Data for review:

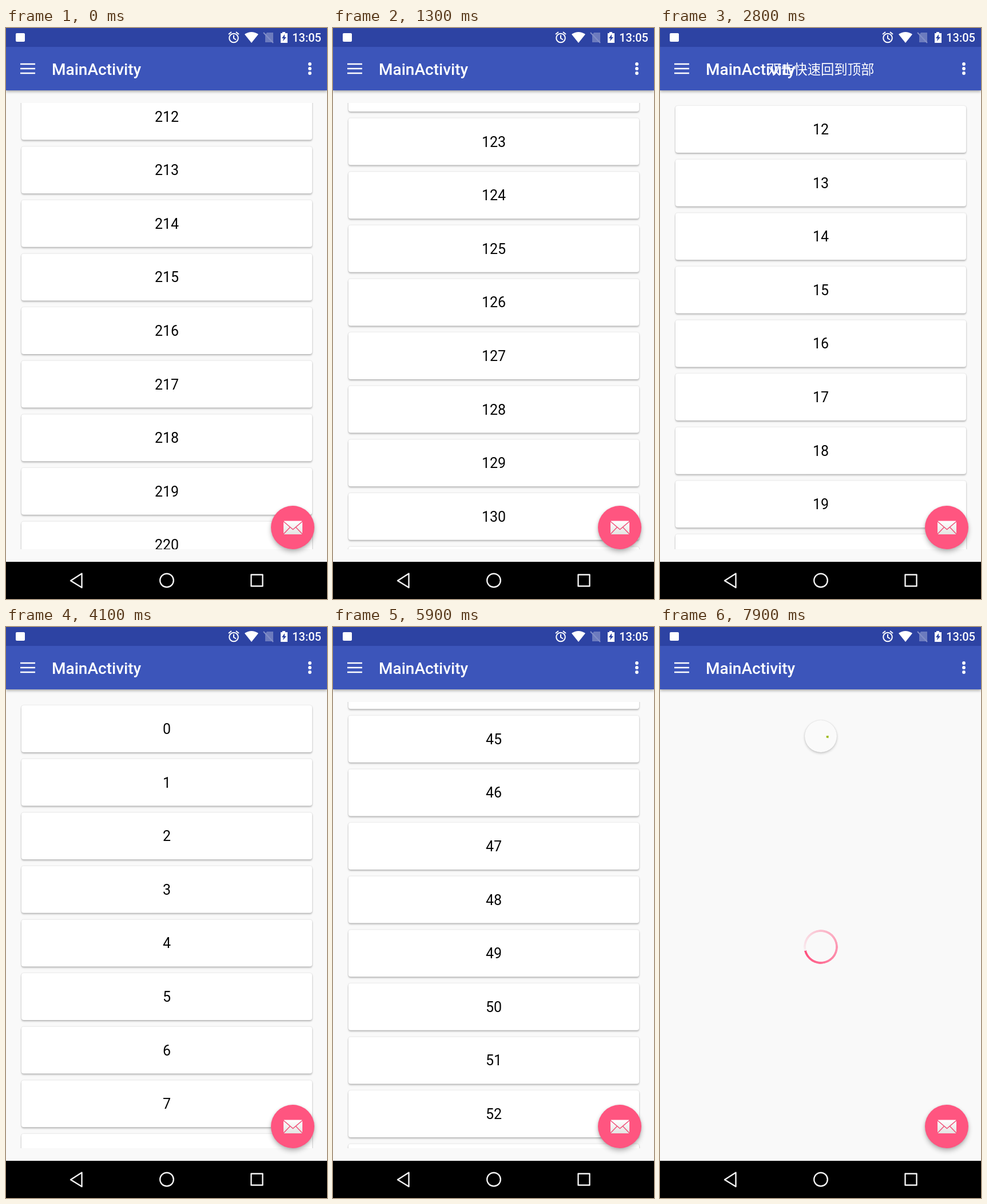
An HTML page that plays this animation: 561x998 px, repeating every 8000 ms.

```html
<!DOCTYPE html>
<html lang="en">
<head>
<meta charset="utf-8">
<title>List screen</title>
<style>
html, body { margin: 0; width: 100%; height: 100%; overflow: hidden; background: #f9f9f9; }
body { position: relative; font-family: Roboto, sans-serif; }
.layer { position: absolute; left: 0; top: 0; }
#list { position: absolute; left: 19px; top: 131px; width: 524px; height: 780px; overflow: hidden; }
.card {
  position: absolute; left: 8px; top: 0; width: 508px; height: 82px;
  border-radius: 4px; background: #fff; color: #050505;
  box-shadow: 0 2px 3px rgba(0,0,0,.26), 0 0 2px rgba(0,0,0,.16);
  font-size: 24.93px; line-height: 84px; text-align: center;
}
#bar {
  position: absolute; left: 0; top: 0; width: 561px; height: 109px;
  background: linear-gradient(#2d43a3 33px, #3c55ba 33px);
  box-shadow: 0 2px 5px rgba(0,0,0,.35);
}
#refresh {
  position: absolute; left: 253px; top: 163px; width: 56px; height: 56px;
  border-radius: 50%; background: #fafafa;
  box-shadow: 0 2px 4px rgba(0,0,0,.2), 0 0 2px rgba(0,0,0,.12);
}
#spinner {
  position: absolute; left: 251px; top: 529px; width: 60px; height: 60px; border-radius: 50%;
  background: conic-gradient(rgba(255,77,124,.06), #ff4d7c);
  -webkit-mask: radial-gradient(circle, transparent 25.6px, #000 26.4px);
  mask: radial-gradient(circle, transparent 25.6px, #000 26.4px);
}
#fab {
  position: absolute; left: 463px; top: 835px; width: 76px; height: 76px;
  border-radius: 50%; background: #ff5580;
  box-shadow: 0 5px 8px rgba(0,0,0,.24), 0 1px 4px rgba(0,0,0,.12);
}
</style>
</head>
<body>
<div id="list"></div>
<div id="loading">
  <div id="refresh">
    <svg width="56" height="56" viewBox="-28 -28 56 56">
      <circle id="arc" r="11.7" fill="none" stroke-width="4" pathLength="360"/>
    </svg>
  </div>
  <div id="spinner"></div>
</div>
<div id="bar"></div>
<div id="fab"></div>
<svg class="layer" width="561" height="998" viewBox="0 0 561 998">
  <defs>
    <linearGradient id="paper" x2="0" y2="1">
      <stop stop-color="#fff"/><stop offset="1" stop-color="#e4e4e2"/>
    </linearGradient>
  </defs>

  <!-- status bar -->
  <g fill="#fff">
    <rect x="17" y="9" width="16" height="15" rx="2"/>
    <path d="M417 11Q429 3 441 11L429 26Z"/>
    <path d="M483 7h5v2h4v17h-12V9h3z"/>
    <text x="551" y="24" font-size="20" font-weight="500" text-anchor="end">13:05</text>
  </g>
  <path d="M487 11l-5 7h3l-1 5 6-7h-3z" fill="#2d43a3"/>
  <g fill="none" stroke="#fff" stroke-width="2">
    <circle cx="398" cy="17.5" r="7.8"/>
    <path d="M398 12.5v5.5l4 2.5M389 11l5-4M407 11l-5-4"/>
  </g>
  <g opacity=".4">
    <path d="M456 8h11v17h-14V12z" fill="#fff" opacity=".75"/>
    <path d="M450 8l17 18" stroke="#fff" stroke-width="2"/>
  </g>

  <!-- toolbar -->
  <path d="M25 63h26M25 71h26M25 79h26" stroke="#fff" stroke-width="2.6"/>
  <g fill="#fff">
    <circle cx="531" cy="63" r="2.9"/><circle cx="531" cy="71" r="2.9"/><circle cx="531" cy="79" r="2.9"/>
    <text x="80" y="81.5" font-size="28" font-weight="500">MainActivity</text>
    <text id="hint" x="281" y="80.5" font-size="23.37" text-anchor="middle" font-family="'Noto Sans CJK SC','Noto Sans CJK',sans-serif" lang="zh">双击快速回到顶部</text>
  </g>

  <!-- envelope -->
  <rect x="485" y="861.5" width="33" height="23.5" rx="1.5" fill="url(#paper)"/>
  <path d="M485 862.5l16.5 14 16.5-14M485 884.5l11.5-12M518 884.5l-11.5-12" fill="none" stroke="#f0557c" stroke-width="1.6"/>

  <!-- navigation bar -->
  <rect y="933" width="561" height="65"/>
  <g fill="none" stroke="#f4f4f4" stroke-width="2.4" stroke-linejoin="round">
    <path d="M113 966l19.5-12.5v24.5z"/>
    <circle cx="281" cy="965.5" r="11.8"/>
    <rect x="428.5" y="955.5" width="20" height="20"/>
  </g>
</svg>
<script>
const LOOP = 8000, STEP = 100, PITCH = 93.6, CYCLE = 1332;
const CLEARED = 7000, DOT = 7900;
// time, first visible position, whether the way there slows down
const scroll = [
  [0, 212.25], [700, 163.52], [2000, 75.25], [2800, 12.01], [3200, 0, true],
  [4300, 0], [4600, 5], [5900, 44.81], [6600, 55, true], [LOOP, 55]
];
const $ = id => document.getElementById(id);
const clamp = x => Math.min(1, Math.max(0, x));
const smooth = x => { x = clamp(x); return x * x * (3 - 2 * x); };
const mix = (a, b, k) => a + (b - a) * k;

const cards = Array.from({ length: 10 }, () => {
  const card = document.createElement('div');
  card.className = 'card';
  return $('list').appendChild(card);
});

function positionAt(t) {
  const i = scroll.findIndex(k => k[0] > t);
  const [t0, p0] = scroll[i - 1], [t1, p1, slows] = scroll[i];
  const k = (t - t0) / (t1 - t0);
  return mix(p0, p1, slows ? 1 - (1 - k) ** 2 : k);
}

function drawList(t) {
  const pos = positionAt(t), first = Math.floor(pos);
  cards.forEach((card, i) => {
    card.textContent = first + i;
    card.style.transform = `translateY(${6 + PITCH * (first + i - pos)}px)`;
  });
}

function drawLoading(t) {
  const turns = (t - DOT) / CYCLE, whole = Math.floor(turns), p = turns - whole;
  const start = 288 * smooth(2 * p - 1);
  const length = 288 * smooth(2 * p) + 18 - start;
  const shift = turns < 0 ? clamp((p - .75) * 4) : 1;
  const arc = $('arc');
  arc.setAttribute('stroke', `rgb(${mix(255, 158, shift)},${mix(187, 186, shift)},${mix(51, 28, shift)})`);
  arc.setAttribute('stroke-dasharray', `${length} 360`);
  arc.setAttribute('transform', `rotate(${306 * turns + 288 * whole + start - 4})`);
  $('refresh').style.transform = `scale(${smooth((t - CLEARED + STEP) / 300)})`;
  $('spinner').style.transform = `rotate(${256 + (t - DOT) * .36}deg)`;
}

function draw(now) {
  const t = Math.floor(now % LOOP / STEP) * STEP;
  const loading = t >= CLEARED;
  $('list').style.display = loading ? 'none' : 'block';
  $('loading').style.display = loading ? 'block' : 'none';
  $('hint').style.opacity = clamp((t - 2500) / 200) * clamp((3700 - t) / 200);
  if (loading) drawLoading(t); else drawList(t);
}

let begin;
function tick(now) {
  begin ??= now;
  draw(now - begin);
  requestAnimationFrame(tick);
}
draw(0);
requestAnimationFrame(tick);
</script>
</body>
</html>
```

Task to complete: Look through the records above for the string "none", then copy every line that has it.

Exercise output:
      <circle id="arc" r="11.7" fill="none" stroke-width="4" pathLength="360"/>
  <g fill="none" stroke="#fff" stroke-width="2">
  <path d="M485 862.5l16.5 14 16.5-14M485 884.5l11.5-12M518 884.5l-11.5-12" fill="none" stroke="#f0557c" stroke-width="1.6"/>
  <g fill="none" stroke="#f4f4f4" stroke-width="2.4" stroke-linejoin="round">
  $('list').style.display = loading ? 'none' : 'block';
  $('loading').style.display = loading ? 'block' : 'none';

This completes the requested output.